▶ [THE TASK]:
The expected output is each line below containing "School", copied in full.

=======

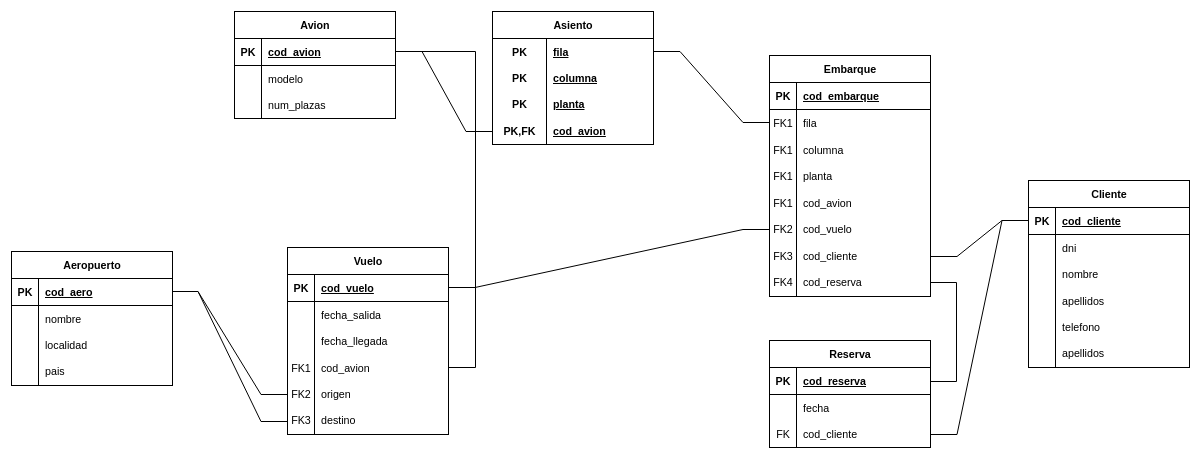
<!DOCTYPE html>
<html lang="es">
<head>
<meta charset="utf-8">
<title>Modelo relacional de vuelos</title>
<style>
:root { --ink: #000; --paper: #fff; --line: 1px solid var(--ink); --key-width: 27px; }
* { box-sizing: border-box; margin: 0; padding: 0; }
html, body { width: 1200px; height: 459px; overflow: hidden; background: var(--paper); }
.diagram { position: relative; width: 1200px; height: 459px; color: var(--ink); font: 10.7px/1 "Liberation Sans", Arial, sans-serif; }
.links { position: absolute; left: 0; top: 0; fill: none; stroke: var(--ink); stroke-width: 1; }
.entity { position: absolute; display: flex; flex-direction: column; width: 162px; border: var(--line); background: var(--paper); }
.entity h2 { display: flex; flex: 0 0 27px; align-items: center; justify-content: center; border-bottom: var(--line); font-size: inherit; font-weight: bold; }
.field { display: grid; flex: 1 1 0; min-height: 0; grid-template-columns: var(--key-width) 1fr; }
.field span { display: flex; align-items: center; white-space: nowrap; }
.key { justify-content: center; border-right: var(--line); }
.name { padding-left: 6px; }
.primary { font-weight: bold; }
.primary .name { text-decoration: underline; }
.divided { flex: 0 0 27px; border-bottom: var(--line); }
.avion { left: 234px; top: 11px; height: 108px; }
.asiento { left: 492px; top: 11px; height: 134px; --key-width: 54px; }
.embarque { left: 769px; top: 55px; height: 242px; }
.cliente { left: 1028px; top: 180px; height: 188px; }
.aeropuerto { left: 11px; top: 251px; height: 135px; }
.vuelo { left: 287px; top: 247px; height: 188px; }
.reserva { left: 769px; top: 340px; height: 108px; }
</style>
</head>
<body>
<main class="diagram">
  <svg class="links" width="1200" height="459" viewBox="0 0 1200 459" aria-hidden="true">
    <polyline points="395,51.5 422,51.5 466,131.5 493,131.5"/>
    <polyline points="395,51.5 475.5,51.5 475.5,367.5 448,367.5"/>
    <polyline points="653,51.5 680,51.5 743,122.5 770,122.5"/>
    <polyline points="448,287.5 475,287.5 743,229.5 770,229.5"/>
    <polyline points="172,291.5 198,291.5 261,394.5 288,394.5"/>
    <polyline points="172,291.5 198,291.5 261,421.5 288,421.5"/>
    <polyline points="930,256.5 957,256.5 1002,220.5 1029,220.5"/>
    <polyline points="930,434.5 957,434.5 1002,220.5 1029,220.5"/>
    <polyline points="930,282.5 956.5,282.5 956.5,381.5 930,381.5"/>
  </svg>

  <section class="entity avion">
    <h2>Avion</h2>
    <div class="field primary divided"><span class="key">PK</span><span class="name">cod_avion</span></div>
    <div class="field"><span class="key"></span><span class="name">modelo</span></div>
    <div class="field"><span class="key"></span><span class="name">num_plazas</span></div>
  </section>

  <section class="entity asiento">
    <h2>Asiento</h2>
    <div class="field primary"><span class="key">PK</span><span class="name">fila</span></div>
    <div class="field primary"><span class="key">PK</span><span class="name">columna</span></div>
    <div class="field primary"><span class="key">PK</span><span class="name">planta</span></div>
    <div class="field primary"><span class="key">PK,FK</span><span class="name">cod_avion</span></div>
  </section>

  <section class="entity embarque">
    <h2>Embarque</h2>
    <div class="field primary divided"><span class="key">PK</span><span class="name">cod_embarque</span></div>
    <div class="field"><span class="key">FK1</span><span class="name">fila</span></div>
    <div class="field"><span class="key">FK1</span><span class="name">columna</span></div>
    <div class="field"><span class="key">FK1</span><span class="name">planta</span></div>
    <div class="field"><span class="key">FK1</span><span class="name">cod_avion</span></div>
    <div class="field"><span class="key">FK2</span><span class="name">cod_vuelo</span></div>
    <div class="field"><span class="key">FK3</span><span class="name">cod_cliente</span></div>
    <div class="field"><span class="key">FK4</span><span class="name">cod_reserva</span></div>
  </section>

  <section class="entity cliente">
    <h2>Cliente</h2>
    <div class="field primary divided"><span class="key">PK</span><span class="name">cod_cliente</span></div>
    <div class="field"><span class="key"></span><span class="name">dni</span></div>
    <div class="field"><span class="key"></span><span class="name">nombre</span></div>
    <div class="field"><span class="key"></span><span class="name">apellidos</span></div>
    <div class="field"><span class="key"></span><span class="name">telefono</span></div>
    <div class="field"><span class="key"></span><span class="name">apellidos</span></div>
  </section>

  <section class="entity aeropuerto">
    <h2>Aeropuerto</h2>
    <div class="field primary divided"><span class="key">PK</span><span class="name">cod_aero</span></div>
    <div class="field"><span class="key"></span><span class="name">nombre</span></div>
    <div class="field"><span class="key"></span><span class="name">localidad</span></div>
    <div class="field"><span class="key"></span><span class="name">pais</span></div>
  </section>

  <section class="entity vuelo">
    <h2>Vuelo</h2>
    <div class="field primary divided"><span class="key">PK</span><span class="name">cod_vuelo</span></div>
    <div class="field"><span class="key"></span><span class="name">fecha_salida</span></div>
    <div class="field"><span class="key"></span><span class="name">fecha_llegada</span></div>
    <div class="field"><span class="key">FK1</span><span class="name">cod_avion</span></div>
    <div class="field"><span class="key">FK2</span><span class="name">origen</span></div>
    <div class="field"><span class="key">FK3</span><span class="name">destino</span></div>
  </section>

  <section class="entity reserva">
    <h2>Reserva</h2>
    <div class="field primary divided"><span class="key">PK</span><span class="name">cod_reserva</span></div>
    <div class="field"><span class="key"></span><span class="name">fecha</span></div>
    <div class="field"><span class="key">FK</span><span class="name">cod_cliente</span></div>
  </section>
</main>
</body>
</html>
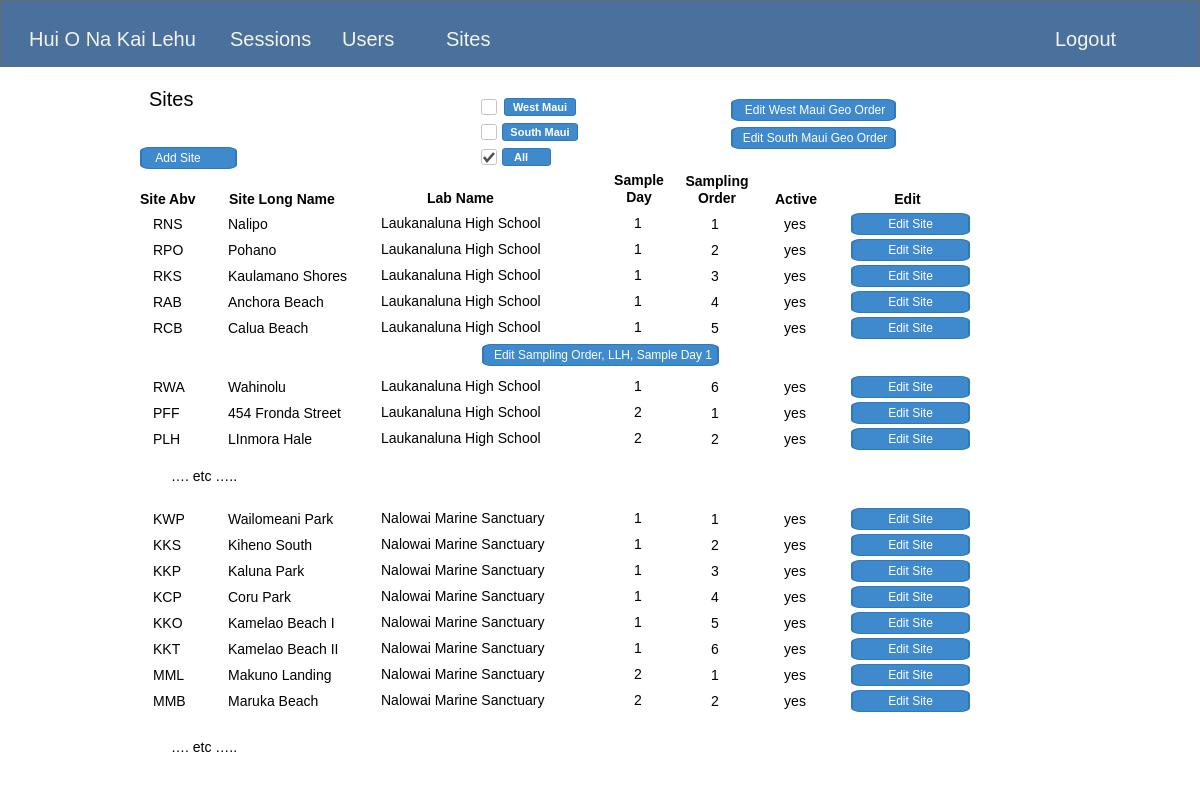
<!DOCTYPE html>
<html lang="en">
<head>
<meta charset="utf-8">
<title>Sites</title>
<style>
:root {
  --bar: #4a719c;
  --bar-edge: #666b72;
  --bar-text: #f3f3ec;
  --button: #3f8acd;
  --button-edge: #2f78ba;
  --box-edge: #c4c4c4;
  --tick: #4d4d4d;
  --ink: #000;
  --paper: #fff;
}
* { box-sizing: border-box; margin: 0; padding: 0; }
html, body { width: 1200px; height: 800px; overflow: hidden; }
body {
  background: var(--paper);
  color: var(--ink);
  font: 14px/18px "Liberation Sans", Arial, sans-serif;
  white-space: nowrap;
}
a { color: inherit; text-decoration: none; }

.navbar {
  display: grid;
  grid-template-columns: 201px 112px 104px 609px auto;
  align-items: center;
  height: 67px;
  padding: 10px 0 0 28px;
  background: var(--bar);
  border: 1px solid var(--bar-edge);
  color: var(--bar-text);
  font-size: 20px;
  line-height: 24px;
}

.button {
  display: flex;
  align-items: center;
  justify-content: center;
  height: 22px;
  background: var(--button);
  border: 1px solid var(--button-edge);
  border-width: 1px 2px;
  border-radius: 10px / 4px;
  color: var(--paper);
  font-size: 12px;
  line-height: 14px;
}

.toolbar {
  display: grid;
  grid-template-columns: 341px 250px 165px;
  height: 102px;
  padding-left: 140px;
}
.toolbar h1 { padding: 20px 0 0 9px; font-size: 20px; font-weight: 400; line-height: 24px; }
.add-site { width: 97px; margin-top: 36px; padding-right: 21px; }
.filters { display: flex; flex-direction: column; gap: 7px; padding-top: 31px; list-style: none; }
.filters li { display: flex; align-items: center; gap: 5px; height: 18px; }
.checkbox { width: 16px; height: 16px; fill: var(--paper); stroke: var(--box-edge); }
.checkbox .tick { fill: none; stroke: var(--tick); stroke-width: 2.5; }
.tag {
  width: 76px;
  height: 18px;
  background: var(--button);
  border: 1px solid var(--button-edge);
  border-radius: 4px / 3px;
  color: var(--paper);
  font-size: 11px;
  font-weight: 700;
  line-height: 16px;
  text-align: center;
}
.tag.west { width: 72px; margin-left: 2px; }
.tag.all { width: 49px; padding-right: 11px; }
.geo-order { display: flex; flex-direction: column; gap: 6px; padding-top: 32px; }
.geo-order .button { padding-left: 3px; }

.row, .column-heads {
  display: grid;
  grid-template-columns: 75px 153px 219px 76px 78px 97px 119px;
  padding-left: 153px;
}
.row { height: 26px; align-items: center; }
.row > :nth-child(3), .row > :nth-child(4) { padding-bottom: 2px; }
.row > :nth-child(n+4):nth-child(-n+6) { text-align: center; }
.row > :nth-child(6), .column-heads > :nth-child(6) { padding-right: 15px; }
.column-heads { height: 42px; align-items: end; font-weight: 700; line-height: 17px; text-align: center; padding-bottom: 3px; }
.column-heads > :nth-child(-n+3) { text-align: left; }
.column-heads > :nth-child(1) { margin-left: -13px; }
.column-heads > :nth-child(2) { padding-left: 1px; }
.column-heads > :nth-child(3) { padding: 0 0 1px 46px; }
.column-heads > :nth-child(4) { padding: 0 0 2px 2px; }
.column-heads > :nth-child(5) { padding: 0 0 1px 4px; }
.column-heads > :nth-child(6) { padding-left: 2px; }
.column-heads > :nth-child(7) { padding-right: 6px; }
.sampling-order { width: 237px; margin: 3px 0 8px 482px; padding-left: 5px; }
.more { padding-left: 171px; }
.more.first { padding-top: 15px; padding-bottom: 21px; }
.more.last { padding-top: 24px; }
</style>
</head>
<body>
<nav class="navbar">
  <a href="#">Hui O Na Kai Lehu</a>
  <a href="#">Sessions</a>
  <a href="#">Users</a>
  <a href="#">Sites</a>
  <a href="#">Logout</a>
</nav>

<main>
  <section class="toolbar">
    <div>
      <h1>Sites</h1>
      <a class="button add-site" href="#">Add Site</a>
    </div>
    <ul class="filters">
      <li>
        <svg class="checkbox" viewBox="0 0 16 16"><rect x=".5" y=".5" width="15" height="15" rx="2"/></svg>
        <span class="tag west">West Maui</span>
      </li>
      <li>
        <svg class="checkbox" viewBox="0 0 16 16"><rect x=".5" y=".5" width="15" height="15" rx="2"/></svg>
        <span class="tag">South Maui</span>
      </li>
      <li>
        <svg class="checkbox" viewBox="0 0 16 16"><rect x=".5" y=".5" width="15" height="15" rx="2"/><polyline class="tick" points="3,8 6,12 13,4"/></svg>
        <span class="tag all">All</span>
      </li>
    </ul>
    <div class="geo-order">
      <a class="button" href="#">Edit West Maui Geo Order</a>
      <a class="button" href="#">Edit South Maui Geo Order</a>
    </div>
  </section>

  <section class="site-list">
    <div class="column-heads">
      <span>Site Abv</span><span>Site Long Name</span><span>Lab Name</span><span>Sample<br>Day</span><span>Sampling<br>Order</span><span>Active</span><span>Edit</span>
    </div>

    <div class="row"><span>RNS</span><span>Nalipo</span><span>Laukanaluna High School</span><span>1</span><span>1</span><span>yes</span><a class="button" href="#">Edit Site</a></div>
    <div class="row"><span>RPO</span><span>Pohano</span><span>Laukanaluna High School</span><span>1</span><span>2</span><span>yes</span><a class="button" href="#">Edit Site</a></div>
    <div class="row"><span>RKS</span><span>Kaulamano Shores</span><span>Laukanaluna High School</span><span>1</span><span>3</span><span>yes</span><a class="button" href="#">Edit Site</a></div>
    <div class="row"><span>RAB</span><span>Anchora Beach</span><span>Laukanaluna High School</span><span>1</span><span>4</span><span>yes</span><a class="button" href="#">Edit Site</a></div>
    <div class="row"><span>RCB</span><span>Calua Beach</span><span>Laukanaluna High School</span><span>1</span><span>5</span><span>yes</span><a class="button" href="#">Edit Site</a></div>

    <a class="button sampling-order" href="#">Edit Sampling Order, LLH, Sample Day 1</a>

    <div class="row"><span>RWA</span><span>Wahinolu</span><span>Laukanaluna High School</span><span>1</span><span>6</span><span>yes</span><a class="button" href="#">Edit Site</a></div>
    <div class="row"><span>PFF</span><span>454 Fronda Street</span><span>Laukanaluna High School</span><span>2</span><span>1</span><span>yes</span><a class="button" href="#">Edit Site</a></div>
    <div class="row"><span>PLH</span><span>LInmora Hale</span><span>Laukanaluna High School</span><span>2</span><span>2</span><span>yes</span><a class="button" href="#">Edit Site</a></div>

    <p class="more first">…. etc …..</p>

    <div class="row"><span>KWP</span><span>Wailomeani Park</span><span>Nalowai Marine Sanctuary</span><span>1</span><span>1</span><span>yes</span><a class="button" href="#">Edit Site</a></div>
    <div class="row"><span>KKS</span><span>Kiheno South</span><span>Nalowai Marine Sanctuary</span><span>1</span><span>2</span><span>yes</span><a class="button" href="#">Edit Site</a></div>
    <div class="row"><span>KKP</span><span>Kaluna Park</span><span>Nalowai Marine Sanctuary</span><span>1</span><span>3</span><span>yes</span><a class="button" href="#">Edit Site</a></div>
    <div class="row"><span>KCP</span><span>Coru Park</span><span>Nalowai Marine Sanctuary</span><span>1</span><span>4</span><span>yes</span><a class="button" href="#">Edit Site</a></div>
    <div class="row"><span>KKO</span><span>Kamelao Beach I</span><span>Nalowai Marine Sanctuary</span><span>1</span><span>5</span><span>yes</span><a class="button" href="#">Edit Site</a></div>
    <div class="row"><span>KKT</span><span>Kamelao Beach II</span><span>Nalowai Marine Sanctuary</span><span>1</span><span>6</span><span>yes</span><a class="button" href="#">Edit Site</a></div>
    <div class="row"><span>MML</span><span>Makuno Landing</span><span>Nalowai Marine Sanctuary</span><span>2</span><span>1</span><span>yes</span><a class="button" href="#">Edit Site</a></div>
    <div class="row"><span>MMB</span><span>Maruka Beach</span><span>Nalowai Marine Sanctuary</span><span>2</span><span>2</span><span>yes</span><a class="button" href="#">Edit Site</a></div>

    <p class="more last">…. etc …..</p>
  </section>
</main>
</body>
</html>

=======

▶ [SOLUTION]:
    <div class="row"><span>RNS</span><span>Nalipo</span><span>Laukanaluna High School</span><span>1</span><span>1</span><span>yes</span><a class="button" href="#">Edit Site</a></div>
    <div class="row"><span>RPO</span><span>Pohano</span><span>Laukanaluna High School</span><span>1</span><span>2</span><span>yes</span><a class="button" href="#">Edit Site</a></div>
    <div class="row"><span>RKS</span><span>Kaulamano Shores</span><span>Laukanaluna High School</span><span>1</span><span>3</span><span>yes</span><a class="button" href="#">Edit Site</a></div>
    <div class="row"><span>RAB</span><span>Anchora Beach</span><span>Laukanaluna High School</span><span>1</span><span>4</span><span>yes</span><a class="button" href="#">Edit Site</a></div>
    <div class="row"><span>RCB</span><span>Calua Beach</span><span>Laukanaluna High School</span><span>1</span><span>5</span><span>yes</span><a class="button" href="#">Edit Site</a></div>
    <div class="row"><span>RWA</span><span>Wahinolu</span><span>Laukanaluna High School</span><span>1</span><span>6</span><span>yes</span><a class="button" href="#">Edit Site</a></div>
    <div class="row"><span>PFF</span><span>454 Fronda Street</span><span>Laukanaluna High School</span><span>2</span><span>1</span><span>yes</span><a class="button" href="#">Edit Site</a></div>
    <div class="row"><span>PLH</span><span>LInmora Hale</span><span>Laukanaluna High School</span><span>2</span><span>2</span><span>yes</span><a class="button" href="#">Edit Site</a></div>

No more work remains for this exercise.